Zone change approved for townhouses on Old Shakertown Road
A medium-density townhouse project on Old Shakertown Road can move forward after gaining approval from the Danville-Boyle County Planning and Zoning Commission Wednesday morning. But the project will be limited in the total number of units it can put on the approximately 4-acre tract.
The P&Z Commission approved a zone change for the land from agricultural and residential to multi-family 7-0, with Commissioner Mary Beth Touchstone abstaining.
The applicant, Old Shakertown LLC, first approached P&Z in January, asking for an amendment to the future land-use map and a zone change. P&Z granted the FLUM amendment and altered the planned use of the property to “medium-density residential.” But it tabled the zone change until Old Shakertown LLC could come back with a traffic study showing whether or not the development would affect traffic congestion in the area.
On Wednesday, engineer Luther Galloway, a former Danville city engineer, told commissioners he had completed the traffic study for the developer and determined that the only impact to traffic flow would be at the intersection of Third Street/Ky. 33 and Lexington Avenue — a traffic light well-known for causing cars to back up in all directions.
If Old Shakertown built 62 units on its 4-acre tract, at the busiest time of day for traffic there (8 a.m.), it would add no more than one vehicle per traffic light cycle, Galloway said.
“That really won’t affect the level of service,” he said.
Joe Gay, a member of Old Shakertown LLC, agreed to three new conditions proposed by P&Z members during the meeting. Originally, Old Shakertown LLC had proposed building as many as 67 units. The conceptual plan presented Wednesday was for 62 units, but Galloway also provided an alternate conceptual plan with 51 units. Gay agreed to a condition on the zone change that no more than 51 would be built.
Gay also agreed that any units built facing Old Shakertown Road would be built with their fronts toward the road, not their backs. And he agreed that Old Shakertown LLC would provide “adequate” guest parking inside the development.
Six people testified during the portion of the public hearing reserved for those “against” the zone change, including Tim Kitts, the director of Danville’s Housing Authority.
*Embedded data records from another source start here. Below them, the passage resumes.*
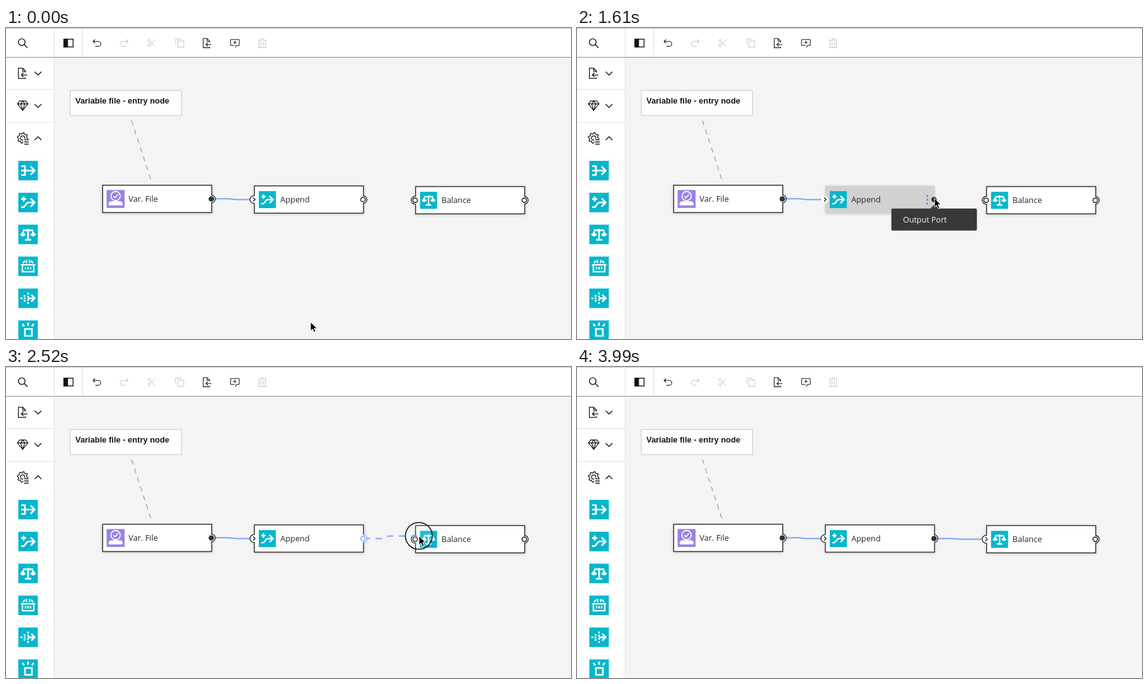
These frames come from a looping animation (896x494 px, 4.55 s). An HTML page:

```html
<!DOCTYPE html>
<html lang="en">
<head>
<meta charset="utf-8">
<title>Linking nodes</title>
<style>
  html, body { margin: 0; width: 100%; height: 100%; overflow: hidden; background: #f4f4f4; }
  svg { display: block; width: 100vw; height: 100vh; }
  text { font: 12.8px "Open Sans", "Noto Sans", sans-serif; fill: #262626; }
  .note { font: bold 12.9px "Liberation Sans", Arial, sans-serif; fill: #161616; }
  .icon { fill: none; stroke: #161616; stroke-width: 2; }
  .off { stroke: #c6c6c6; }
  .rule { fill: none; stroke: #e0e0e0; }
  .glyph { fill: none; stroke: #fff; stroke-width: 2.7; }
  .solid { fill: #fff; stroke: none; }
  .box { fill: #fff; stroke: #1c1c1c; stroke-width: 1.3; filter: drop-shadow(0 1px 2px #0003); }
  .link { fill: none; stroke: #78a4f4; stroke-width: 2; }
  .pad { fill: #fff; }
  .ring, .arrow, .eye { fill: none; stroke: #1c1c1c; stroke-width: 1.3; }
  .eye { fill: #fff; stroke-width: 1.5; }
  .dots { fill: #3f78e8; display: none; }
  .hot .box { fill: #d1d1d1; stroke: none; }
  .hot .ring, .hot .out .pad { display: none; }
  .hot .dots { display: inline; }
  .arrow, .joined .in .eye { display: none; }
  .joined .arrow { display: inline; }
  .full .out .eye { fill: #333; stroke: #333; }
  .pull .out .eye, .pull .out .ring { stroke: #78a4f4; }
  .tip { fill: #393939; }
  .tip text { fill: #f4f4f4; }
  .tip .head { font-weight: 600; }
</style>
</head>
<body>
<svg id="stage" viewBox="0 0 896 494" preserveAspectRatio="none"></svg>
<script>
const TEAL = '#06b6cb', PURPLE = '#9a82e6';
const stage = document.getElementById('stage');
const path = (d, cls) => `<path class="${cls}" d="${d}"/>`;

// Line icons on a 32-unit grid
const doc = 'M23 14V10L16 3H5V29H23V26M16 3V11H23M28 20H13M18 14.5L12.5 20L18 25.5';
const arc = 'M6 11H20a7 7 0 0 1 0 14H12M11 5.5L5.5 11L11 16.5';
const gear = () => {
  let d = '';
  for (let i = 0; i < 32; i++) {
    const a = (i + .5) * Math.PI / 16, r = i % 4 < 2 ? 13.5 : 10.3;
    d += `${i ? 'L' : 'M'}${(15 + r * Math.cos(a)).toFixed(1)} ${(15 + r * Math.sin(a)).toFixed(1)}`;
  }
  return d + 'Z';
};
const icon = (x, y, d, scale = .5625, cls = '', flip = 1) =>
  `<g transform="translate(${x} ${y}) scale(${scale * flip} ${scale}) translate(-16 -16)">${path(d, 'icon ' + cls)}</g>`;
const chevron = (y, up) => path(`M45.5 ${y + 2.5 * up}l5.3 ${-5.2 * up} 5.3 ${5.2 * up}`, 'icon" stroke-width="1.4" style="stroke-width:1.4');

// Tile glyphs, centred on zero
const glyphs = {
  merge: path('M-11-7h6V7h-6M-11 0H10M4-6.5L10.5 0L4 6.5', 'glyph'),
  append: path('M-7-9.5v8M-11-5.5h8M-11 7.5h3c4 0 4-7.5 9-7.5h9M4-6.5L10.5 0L4 6.5', 'glyph'),
  balance: path('M-8-6.5H8M0-9V9M-5 8.5H5', 'glyph') +
    path('M-12.5-1h9a4.5 4 0 0 1-9 0zM3.5-1h9a4.5 4 0 0 1-9 0zM-8-6l3 5h-6zM8-6l3 5h-6z', 'solid'),
  basket: path('M-11.5-2.5H11.5M-9-2V8.5H9V-2M-4 1v4M0 1v4M4 1v4M-8-5l3-4M-2.5-5v-5M2.5-5v-5M8-5l-3-4', 'glyph" style="stroke-width:2.3'),
  split: path('M-12 0h3M-7-4h3M-7 4h3M-7 0h3M0-9v3M0-4v3M0 1v3M0 6v3M0 0H10M5-5.5L10.5 0L5 5.5', 'glyph'),
  box: path('M-5-2H6V9H-5zM0-12v5M-9-10l3 4M9-10l-3 4', 'glyph'),
  file: '<circle class="glyph" cy="-5" r="8" style="stroke-width:1.8"/>' +
    path('M-4-5l3 3 5-6', 'glyph" style="stroke-width:1.8') + path('M-12 11V7l3-3H9l3 3v4z', 'solid')
};
const tile = (x, y, name, size = 31) => `<g transform="translate(${x} ${y}) scale(${size / 31})">
  <rect x="-15.5" y="-15.5" width="31" height="31" fill="${name === 'file' ? PURPLE : TEAL}"/>${glyphs[name]}</g>`;

const port = (x, y, side) => `<g class="${side < 0 ? 'in' : 'out'}" transform="translate(${x} ${y})">
  <circle class="pad" r="5.8"/>${path(`M0-6.2a6.2 6.2 0 0 ${side < 0 ? 0 : 1} 0 12.4`, 'ring')}
  <circle class="eye" r="3.6"/>${side < 0 ? path('M-1.3-3.2L2 0L-1.3 3.2', 'arrow') : ''}</g>`;

const node = (id, x, y, name, label, hasInput = true) => `<g id="${id}">
  <rect class="box" x="${x}" y="${y}" width="173" height="43.3"/>
  ${tile(x + 20.5, y + 21.8, name, name === 'file' ? 28.5 : 27)}
  <text x="${x + 41}" y="${y + 26}">${label}</text>
  <g class="dots">${[-6, 0, 6].map(d => `<circle cx="${x + 161.5}" cy="${y + 22 + d}" r="1.4"/>`).join('')}</g>
  ${hasInput ? port(x - .8, y + 21.7, -1) : ''}${port(x + 172.3, y + 21.7, 1)}</g>`;

const link = (x1, y1, x2, y2) => {
  const m = x1 + Math.min(30, (x2 - x1) / 2), w = Math.min(8, Math.abs(x2 - x1) / 4);
  return `M${x1} ${y1}H${m - w}C${m} ${y1} ${m} ${y2} ${m + w} ${y2}H${x2}`;
};

const tools = [
  icon(144, 24, arc), icon(187.5, 24, arc, .5625, 'off', -1),
  icon(231, 24, 'M28 5L11 20M28 27L11 12M12 8.5a4 4 0 1 1-8 0a4 4 0 1 1 8 0M12 23.5a4 4 0 1 1-8 0a4 4 0 1 1 8 0', .5, 'off'),
  icon(275.5, 24, 'M10 9H29V29H10zM4 20H3V3H21V5', .5, 'off'),
  icon(319, 24, doc),
  icon(363, 24, 'M15 23H5a2 2 0 0 1-2-2V7a2 2 0 0 1 2-2H27a2 2 0 0 1 2 2V21a2 2 0 0 1-2 2H20.5L17 29M16 9v10M11 14h10', .53),
  icon(406.5, 24, 'M12 12v12M20 12v12M4 7h24M6 7V29H26V7M12 3h8', .53, 'off')
].join('');

const shelf = ['merge', 'append', 'balance', 'basket', 'split', 'box']
  .map((name, i) => tile(35, 226.5 + i * 50.7, name)).join('');

stage.innerHTML = `
  <rect width="896" height="494" fill="#f4f4f4"/>
  <rect width="76" height="494" fill="#fff"/><rect width="896" height="46" fill="#fff"/>
  ${path('M76.5 0V494M121.5 0V46M0 97.5H76M0 150H76', 'rule')}
  <rect width="896" height="1.3" fill="#d4d4d4"/><rect y="46" width="896" height="1" fill="#8d8d8d"/>
  <g class="icon" style="stroke-width:1.4"><circle cx="25" cy="22.4" r="5.3"/><path d="M28.8 26.2l5.4 5.4"/>
    <rect x="92" y="17.7" width="14.4" height="12.4"/><path d="M92 18h5.6v12H92z" fill="#161616"/></g>
  ${tools}
  ${icon(26.5, 72, doc, .625)}
  ${icon(26.5, 123, 'M8 4H24L30 12L16 29L2 12zM2 12H30M10.5 12L16 29L21.5 12L16 4z', .6)}
  ${icon(27, 175.3, gear(), .625)}
  <circle cx="26.4" cy="174.7" r="3.4" class="icon" style="stroke-width:1.3"/>
  <rect x="27.5" y="176" width="10" height="11" fill="#fff"/>
  ${path('M29 177.5h7M29 181h7M29 184.5h7', 'icon" style="stroke-width:1.3')}
  ${chevron(72, -1)}${chevron(123.5, -1)}${chevron(175.5, 1)}
  ${shelf}
  <rect x="102" y="99.3" width="176.3" height="39.8" fill="#fff" stroke="#c6c6c6"/>
  <text class="note" x="110" y="120">Variable file - entry node</text>
  <path d="M199 147L230.3 242.5" fill="none" stroke="#999" stroke-width="1.2" stroke-dasharray="8 7"/>
  ${path(link(331, 271.3, 388, 272.5), 'link')}
  <path id="wire" class="link"/>
  ${node('source', 153.3, 249.8, 'file', 'Var. File', false)}
  ${node('append', 393.9, 250.8, 'append', 'Append')}
  ${node('balance', 649.6, 251.9, 'balance', 'Balance')}
  <path id="drag" class="link" stroke-dasharray="10 9" stroke-dashoffset="5"/>
  <g id="tipPort" class="tip"><path d="M560 287.5L567 280L574 287.5z"/>
    <rect x="498.5" y="286.7" width="135.7" height="35" rx="2"/>
    <text x="517" y="309" style="font-size:12.5px">Output Port</text></g>
  <g id="tipNode" class="tip"><path d="M729 306.5L736 299L743 306.5z"/>
    <rect x="673.4" y="306" width="125" height="56" rx="2"/>
    <text class="head" x="692" y="328.5">Balance</text><text x="692" y="348.3">Balance data</text></g>
  <circle id="press" r="21.3" fill="#fff" fill-opacity=".1" stroke="#111" stroke-width="1.5"/>
  <path id="cursor" d="M0 0V14.2L3.3 11.2L5.6 16.3L8 15.2L5.8 10.2H10.2z" stroke="#fff" stroke-width="1"/>`;

const LOOP = 4550, STEP = 70;
const el = id => document.getElementById(id);
const [append, balance, wire, drag, tipPort, tipNode, press, cursor] =
  ['append', 'balance', 'wire', 'drag', 'tipPort', 'tipNode', 'press', 'cursor'].map(el);

el('source').setAttribute('class', 'full');
wire.setAttribute('d', link(572, 272.5, 644, 273.6));

// time, x, y of the pointer tip
const moves = [
  [0, 483, 467], [210, 497, 440], [420, 521, 387], [490, 521, 387], [560, 552, 360], [630, 552, 360],
  [840, 564, 325], [1050, 573, 290.5], [1190, 572, 284], [1260, 569, 275], [1400, 567, 270.5],
  [2030, 567, 270.5], [2100, 579, 297], [2170, 604, 314], [2240, 635, 301], [2310, 655, 279],
  [2380, 656, 270], [2520, 655, 268.5], [2940, 655, 268.5], [3010, 655, 272],
  [3640, 654, 272], [3710, 653, 305], [3850, 648, 410], [3990, 642, 500], [LOOP, 642, 500]
];
const pointer = t => {
  const i = Math.max(1, moves.findIndex(m => m[0] > t));
  const [t0, x0, y0] = moves[i - 1], [t1, x1, y1] = moves[i], k = (t - t0) / (t1 - t0);
  return [x0 + (x1 - x0) * k, y0 + (y1 - y0) * k];
};
const clamp = v => Math.max(0, Math.min(1, v));
const fade = (t, a, b, c, d) => Math.min(clamp((t - a) / (b - a)), clamp((d - t) / (d - c)));
const during = (t, a, b) => t >= a && t < b;
const show = (node, on) => node.style.display = on ? '' : 'none';

function draw(t) {
  const [x, y] = pointer(t);
  const overAppend = during(t, 1260, 2100), dragging = during(t, 2100, 2940), linked = t >= 2940;
  cursor.setAttribute('transform', `translate(${x} ${y})`);
  press.setAttribute('transform', `translate(${x - .3} ${y - .2})`);
  show(press, during(t, 1890, 2940));
  show(drag, dragging);
  show(wire, linked);
  if (dragging) drag.setAttribute('d', link(572, 272.5, x - 2, y));
  append.setAttribute('class', 'joined' + (overAppend ? ' hot full' : t >= 2870 ? ' full' : dragging ? ' pull' : ''));
  balance.setAttribute('class', (linked ? 'joined' : '') + (during(t, 3150, 3710) ? ' hot' : ''));
  tipPort.style.opacity = fade(t, 1400, 1610, 1750, 1960);
  tipNode.style.opacity = fade(t, 3150, 3360, 3570, 3780);
}

const start = performance.now();
function tick() {
  const t = (performance.now() - start) % LOOP;
  draw(Math.floor(t / STEP) * STEP);
  requestAnimationFrame(tick);
}
tick();
</script>
</body>
</html>
```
The Housing Authority runs a moderate-density neighborhood of Section 8 housing, Nichols Terrace, adjacent to the land Old Shakertown LLC is planning to develop.
Kitts said his concern comes from looking at the development from a “family point of view,” because there aren’t plans for a playground or much public green space.
“If I move into this area of one-bedroom, two-bedroom units, where are my kids going to go?” Kitts asked. “… There’s nowhere for them to play except in the driveways.”
Kitts said he thinks around 30-40 units would be a good number because it would allow for more recreational space.
Old Shakertown LLC’s conceptual plans do include the possibility of maintaining a house currently on the property as a clubhouse or some sort of shared neighborhood space, but that plan is not guaranteed to happen.
Others opposed had objections including:
- despite the traffic study, they fear the development will create more wrecks at the bottom of the hill on Ky. 33, where Old Shakertown Road intersects;
- the development could add to the area’s already existing problems of flooding and trash in the waterways; and
- the development would price out people living on small incomes.
Before the P&Z Commission voted to approve the zone change, Chair Jerry Leber noted the commission has nothing to do with setting rental fees or costs.
“That is a business risk the developer takes,” he said. “If they want to charge $2,000 a month or $200 a month, that’s obviously their choice. We have no interest in that whatsoever.”
Old Shakertown LLC must still return to P&Z with a site development plan that lays out more specifically what it intends to build before it can begin construction.
The McDowell House Museum and Danville-Boyle County Convention and Visitors Bureau are forming a partnership at Constitution Square Historic... read more